About this exercise
Copy out the entries exactly, and wherever a picture appears, leave it out.

|---|

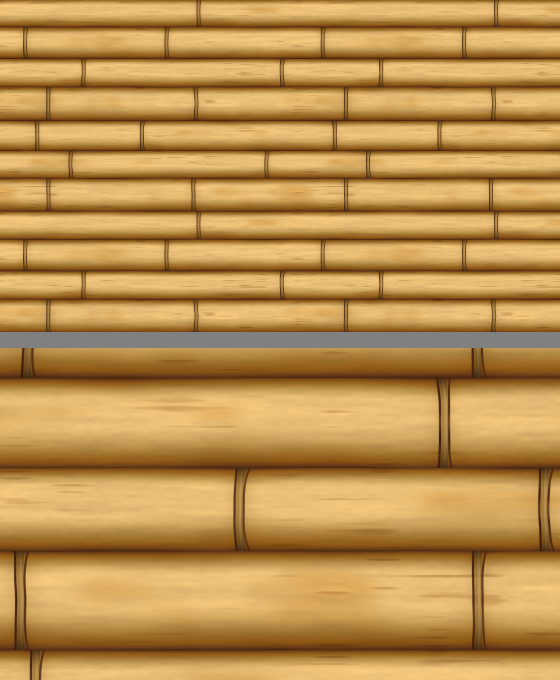
Top: the whole. Bottom: its middle third, enlarged.
Write a Shadertoy shader that draws this texture.

```glsl
// Wall of horizontal bamboo canes with jointed nodes, in a repeating block of seven rows.
#define TILES vec2(1.882, 1.563)  // repeats across and down
#define TOP_OFFSET 0.005          // shift of the block, in repeats
#define NODE_GAP 0.0046           // half distance between the two node grooves
#define GROOVE 0.0011             // half width of a groove
#define GRAIN 0.17                // strength of the fibre streaks
#define STAIN 0.45                // strength of the warm blotches
#define FLARE 0.022               // narrowing of the cane away from its nodes

const int ROW_COUNT = 7;
// Per row: top edge, first node, second node (fractions of the block)
const vec3 ROWS[ROW_COUNT] = vec3[ROW_COUNT](
    vec3(0.0,    0.667, 0.667),
    vec3(0.1325, 0.086, 0.561),
    vec3(0.2806, 0.279, 0.949),
    vec3(0.4148, 0.162, 0.657),
    vec3(0.5731, 0.123, 0.478),
    vec3(0.7143, 0.238, 0.897),
    vec3(0.8451, 0.162, 0.650));

const vec3 GAP    = vec3(0.22, 0.09, 0.04);
const vec3 BARK   = vec3(0.43, 0.25, 0.10);
const vec3 AMBER  = vec3(0.55, 0.34, 0.08);
const vec3 OCHRE  = vec3(0.62, 0.44, 0.17);
const vec3 STRAW  = vec3(0.75, 0.59, 0.32);
const vec3 CREAM  = vec3(0.92, 0.75, 0.47);
const vec3 SCORCH = vec3(0.78, 0.55, 0.22);

float hash(vec2 p) {
    return fract(sin(dot(p, vec2(127.1, 311.7))) * 43758.5453);
}

// Value noise that wraps along x after 'period' cells
float noise(vec2 p, float period, float seed) {
    vec2 i = floor(p), f = fract(p);
    f = f * f * (3.0 - 2.0 * f);
    float x0 = mod(i.x, period) + seed * 17.0;
    float x1 = mod(i.x + 1.0, period) + seed * 17.0;
    return mix(mix(hash(vec2(x0, i.y)), hash(vec2(x1, i.y)), f.x),
               mix(hash(vec2(x0, i.y + 1.0)), hash(vec2(x1, i.y + 1.0)), f.x), f.y);
}

// Cane colour from dark gap (0) to full light (1)
vec3 caneRamp(float s) {
    vec3 c = mix(GAP, BARK, clamp(s / 0.17, 0.0, 1.0));
    c = mix(c, AMBER, clamp((s - 0.17) / 0.13, 0.0, 1.0));
    c = mix(c, OCHRE, clamp((s - 0.3) / 0.2, 0.0, 1.0));
    c = mix(c, STRAW, clamp((s - 0.5) / 0.22, 0.0, 1.0));
    return mix(c, CREAM, clamp((s - 0.72) / 0.24, 0.0, 1.0));
}

float wrapped(float d) { return fract(d + 0.5) - 0.5; }

float line(float d, float halfWidth, float px) {
    return 1.0 - smoothstep(halfWidth - px, halfWidth + px, abs(d));
}

void mainImage(out vec4 fragColor, in vec2 fragCoord) {
    vec2 uv = fragCoord / iResolution.xy;
    vec2 t = fract(vec2(uv.x, 1.0 - uv.y) * TILES + vec2(0.0, TOP_OFFSET));
    float px = 0.7 / iResolution.y;

    // Find the row and the position across its cane, 0 at the top
    int row = 0;
    for (int i = 1; i < ROW_COUNT; i++) if (t.y >= ROWS[i].x) row = i;
    float below = row < ROW_COUNT - 1 ? ROWS[row + 1].x : 1.0;
    vec3 cane = ROWS[row];
    float v = (t.y - cane.x) / (below - cane.x);
    float seed = float(row) + 1.0;
    float rim = pow(abs(2.0 * v - 1.0), 4.0);

    // Signed distance to the nearest node, in canvas heights
    float dA = wrapped(t.x - cane.y), dB = wrapped(t.x - cane.z);
    bool first = abs(dA) < abs(dB);
    float rnd = hash(vec2(seed, first ? 3.0 : 8.0));
    float d = (first ? dA : dB) * iResolution.x / (iResolution.y * TILES.x);
    d += (rnd - 0.5) * 0.006 * sin(3.14159 * v);
    d += 0.002 * (noise(vec2(rnd * 9.0, v * 4.0), 64.0, seed) - 0.5);

    // Rounded shading, slightly wider at the nodes
    float near = exp(-abs(d) / 0.011);
    float wobble = 0.025 * (noise(vec2(t.x * 9.0, 0.5), 9.0, seed) - 0.5);
    float w = 0.5 + (v - 0.5) * (1.0 + FLARE * (1.0 - near)) + wobble;
    float s = sqrt(smoothstep(-0.03, 0.27, w))
            * pow(1.0 - smoothstep(0.45, 1.03, w), 0.45);

    // Broad tone of the segment, then the shadow beside the node
    float cloud = noise(vec2(t.x * 6.0, v * 2.0), 6.0, seed + 20.0);
    float segment = step(cane.y, t.x) - step(cane.z, t.x);
    s *= 0.97 + 0.05 * hash(vec2(seed, segment + 40.0)) + 0.08 * (cloud - 0.5);
    s *= 1.0 - near * (0.20 + 0.32 * rim);
    s = clamp(s, 0.0, 1.0);
    vec3 color = caneRamp(s);

    // Long fibres and fine cracks
    float fibre = 0.40 * noise(vec2(t.x * 8.0, v * 13.0), 8.0, seed)
                + 0.35 * noise(vec2(t.x * 22.0, v * 24.0), 22.0, seed + 9.0)
                + 0.25 * noise(vec2(t.x * 110.0, v * 30.0), 110.0, seed + 14.0);
    float crack = smoothstep(0.72, 0.95, noise(vec2(t.x * 17.0, v * 24.0), 17.0, seed + 31.0))
                * smoothstep(0.4, 0.75, cloud);
    color *= 1.0 + GRAIN * (fibre - 0.5) - vec3(0.12, 0.17, 0.24) * crack;

    // Warm stains, feathered along the fibres
    float blotch = 0.65 * noise(vec2(t.x * 8.0, v * 2.5), 8.0, seed + 50.0)
                 + 0.20 * noise(vec2(t.x * 23.0, v * 5.0), 23.0, seed + 60.0) + 0.15 * fibre;
    color = mix(color, color * SCORCH / CREAM, STAIN * smoothstep(0.52, 0.85, blotch));

    // Node: a pale ridge between two dark grooves of uneven depth
    float depth = 0.65 + 0.35 * noise(vec2(rnd * 30.0, v * 6.0), 64.0, seed + 70.0);
    color = mix(color, OCHRE * (0.35 + 0.65 * s), 0.55 * line(d, NODE_GAP, px));
    color = mix(color, CREAM * (0.25 + 0.75 * s), 0.55 * line(d - 0.001, 0.0012, px));
    color = mix(color, GAP, depth * line(d + NODE_GAP, GROOVE, px));
    float arc = d - NODE_GAP - 0.004 * rim;
    color = mix(color, mix(GAP, BARK, 0.35), depth * line(arc, GROOVE, px));

    fragColor = vec4(color, 1.0);
}
```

|---|

Answer to this task
Top: the whole. Bottom: its middle third, enlarged.
Write a Shadertoy shader that draws this texture.

```glsl
// Wall of horizontal bamboo canes with jointed nodes, in a repeating block of seven rows.
#define TILES vec2(1.882, 1.563)  // repeats across and down
#define TOP_OFFSET 0.005          // shift of the block, in repeats
#define NODE_GAP 0.0046           // half distance between the two node grooves
#define GROOVE 0.0011             // half width of a groove
#define GRAIN 0.17                // strength of the fibre streaks
#define STAIN 0.45                // strength of the warm blotches
#define FLARE 0.022               // narrowing of the cane away from its nodes

const int ROW_COUNT = 7;
// Per row: top edge, first node, second node (fractions of the block)
const vec3 ROWS[ROW_COUNT] = vec3[ROW_COUNT](
    vec3(0.0,    0.667, 0.667),
    vec3(0.1325, 0.086, 0.561),
    vec3(0.2806, 0.279, 0.949),
    vec3(0.4148, 0.162, 0.657),
    vec3(0.5731, 0.123, 0.478),
    vec3(0.7143, 0.238, 0.897),
    vec3(0.8451, 0.162, 0.650));

const vec3 GAP    = vec3(0.22, 0.09, 0.04);
const vec3 BARK   = vec3(0.43, 0.25, 0.10);
const vec3 AMBER  = vec3(0.55, 0.34, 0.08);
const vec3 OCHRE  = vec3(0.62, 0.44, 0.17);
const vec3 STRAW  = vec3(0.75, 0.59, 0.32);
const vec3 CREAM  = vec3(0.92, 0.75, 0.47);
const vec3 SCORCH = vec3(0.78, 0.55, 0.22);

float hash(vec2 p) {
    return fract(sin(dot(p, vec2(127.1, 311.7))) * 43758.5453);
}

// Value noise that wraps along x after 'period' cells
float noise(vec2 p, float period, float seed) {
    vec2 i = floor(p), f = fract(p);
    f = f * f * (3.0 - 2.0 * f);
    float x0 = mod(i.x, period) + seed * 17.0;
    float x1 = mod(i.x + 1.0, period) + seed * 17.0;
    return mix(mix(hash(vec2(x0, i.y)), hash(vec2(x1, i.y)), f.x),
               mix(hash(vec2(x0, i.y + 1.0)), hash(vec2(x1, i.y + 1.0)), f.x), f.y);
}

// Cane colour from dark gap (0) to full light (1)
vec3 caneRamp(float s) {
    vec3 c = mix(GAP, BARK, clamp(s / 0.17, 0.0, 1.0));
    c = mix(c, AMBER, clamp((s - 0.17) / 0.13, 0.0, 1.0));
    c = mix(c, OCHRE, clamp((s - 0.3) / 0.2, 0.0, 1.0));
    c = mix(c, STRAW, clamp((s - 0.5) / 0.22, 0.0, 1.0));
    return mix(c, CREAM, clamp((s - 0.72) / 0.24, 0.0, 1.0));
}

float wrapped(float d) { return fract(d + 0.5) - 0.5; }

float line(float d, float halfWidth, float px) {
    return 1.0 - smoothstep(halfWidth - px, halfWidth + px, abs(d));
}

void mainImage(out vec4 fragColor, in vec2 fragCoord) {
    vec2 uv = fragCoord / iResolution.xy;
    vec2 t = fract(vec2(uv.x, 1.0 - uv.y) * TILES + vec2(0.0, TOP_OFFSET));
    float px = 0.7 / iResolution.y;

    // Find the row and the position across its cane, 0 at the top
    int row = 0;
    for (int i = 1; i < ROW_COUNT; i++) if (t.y >= ROWS[i].x) row = i;
    float below = row < ROW_COUNT - 1 ? ROWS[row + 1].x : 1.0;
    vec3 cane = ROWS[row];
    float v = (t.y - cane.x) / (below - cane.x);
    float seed = float(row) + 1.0;
    float rim = pow(abs(2.0 * v - 1.0), 4.0);

    // Signed distance to the nearest node, in canvas heights
    float dA = wrapped(t.x - cane.y), dB = wrapped(t.x - cane.z);
    bool first = abs(dA) < abs(dB);
    float rnd = hash(vec2(seed, first ? 3.0 : 8.0));
    float d = (first ? dA : dB) * iResolution.x / (iResolution.y * TILES.x);
    d += (rnd - 0.5) * 0.006 * sin(3.14159 * v);
    d += 0.002 * (noise(vec2(rnd * 9.0, v * 4.0), 64.0, seed) - 0.5);

    // Rounded shading, slightly wider at the nodes
    float near = exp(-abs(d) / 0.011);
    float wobble = 0.025 * (noise(vec2(t.x * 9.0, 0.5), 9.0, seed) - 0.5);
    float w = 0.5 + (v - 0.5) * (1.0 + FLARE * (1.0 - near)) + wobble;
    float s = sqrt(smoothstep(-0.03, 0.27, w))
            * pow(1.0 - smoothstep(0.45, 1.03, w), 0.45);

    // Broad tone of the segment, then the shadow beside the node
    float cloud = noise(vec2(t.x * 6.0, v * 2.0), 6.0, seed + 20.0);
    float segment = step(cane.y, t.x) - step(cane.z, t.x);
    s *= 0.97 + 0.05 * hash(vec2(seed, segment + 40.0)) + 0.08 * (cloud - 0.5);
    s *= 1.0 - near * (0.20 + 0.32 * rim);
    s = clamp(s, 0.0, 1.0);
    vec3 color = caneRamp(s);

    // Long fibres and fine cracks
    float fibre = 0.40 * noise(vec2(t.x * 8.0, v * 13.0), 8.0, seed)
                + 0.35 * noise(vec2(t.x * 22.0, v * 24.0), 22.0, seed + 9.0)
                + 0.25 * noise(vec2(t.x * 110.0, v * 30.0), 110.0, seed + 14.0);
    float crack = smoothstep(0.72, 0.95, noise(vec2(t.x * 17.0, v * 24.0), 17.0, seed + 31.0))
                * smoothstep(0.4, 0.75, cloud);
    color *= 1.0 + GRAIN * (fibre - 0.5) - vec3(0.12, 0.17, 0.24) * crack;

    // Warm stains, feathered along the fibres
    float blotch = 0.65 * noise(vec2(t.x * 8.0, v * 2.5), 8.0, seed + 50.0)
                 + 0.20 * noise(vec2(t.x * 23.0, v * 5.0), 23.0, seed + 60.0) + 0.15 * fibre;
    color = mix(color, color * SCORCH / CREAM, STAIN * smoothstep(0.52, 0.85, blotch));

    // Node: a pale ridge between two dark grooves of uneven depth
    float depth = 0.65 + 0.35 * noise(vec2(rnd * 30.0, v * 6.0), 64.0, seed + 70.0);
    color = mix(color, OCHRE * (0.35 + 0.65 * s), 0.55 * line(d, NODE_GAP, px));
    color = mix(color, CREAM * (0.25 + 0.75 * s), 0.55 * line(d - 0.001, 0.0012, px));
    color = mix(color, GAP, depth * line(d + NODE_GAP, GROOVE, px));
    float arc = d - NODE_GAP - 0.004 * rim;
    color = mix(color, mix(GAP, BARK, 0.35), depth * line(arc, GROOVE, px));

    fragColor = vec4(color, 1.0);
}
```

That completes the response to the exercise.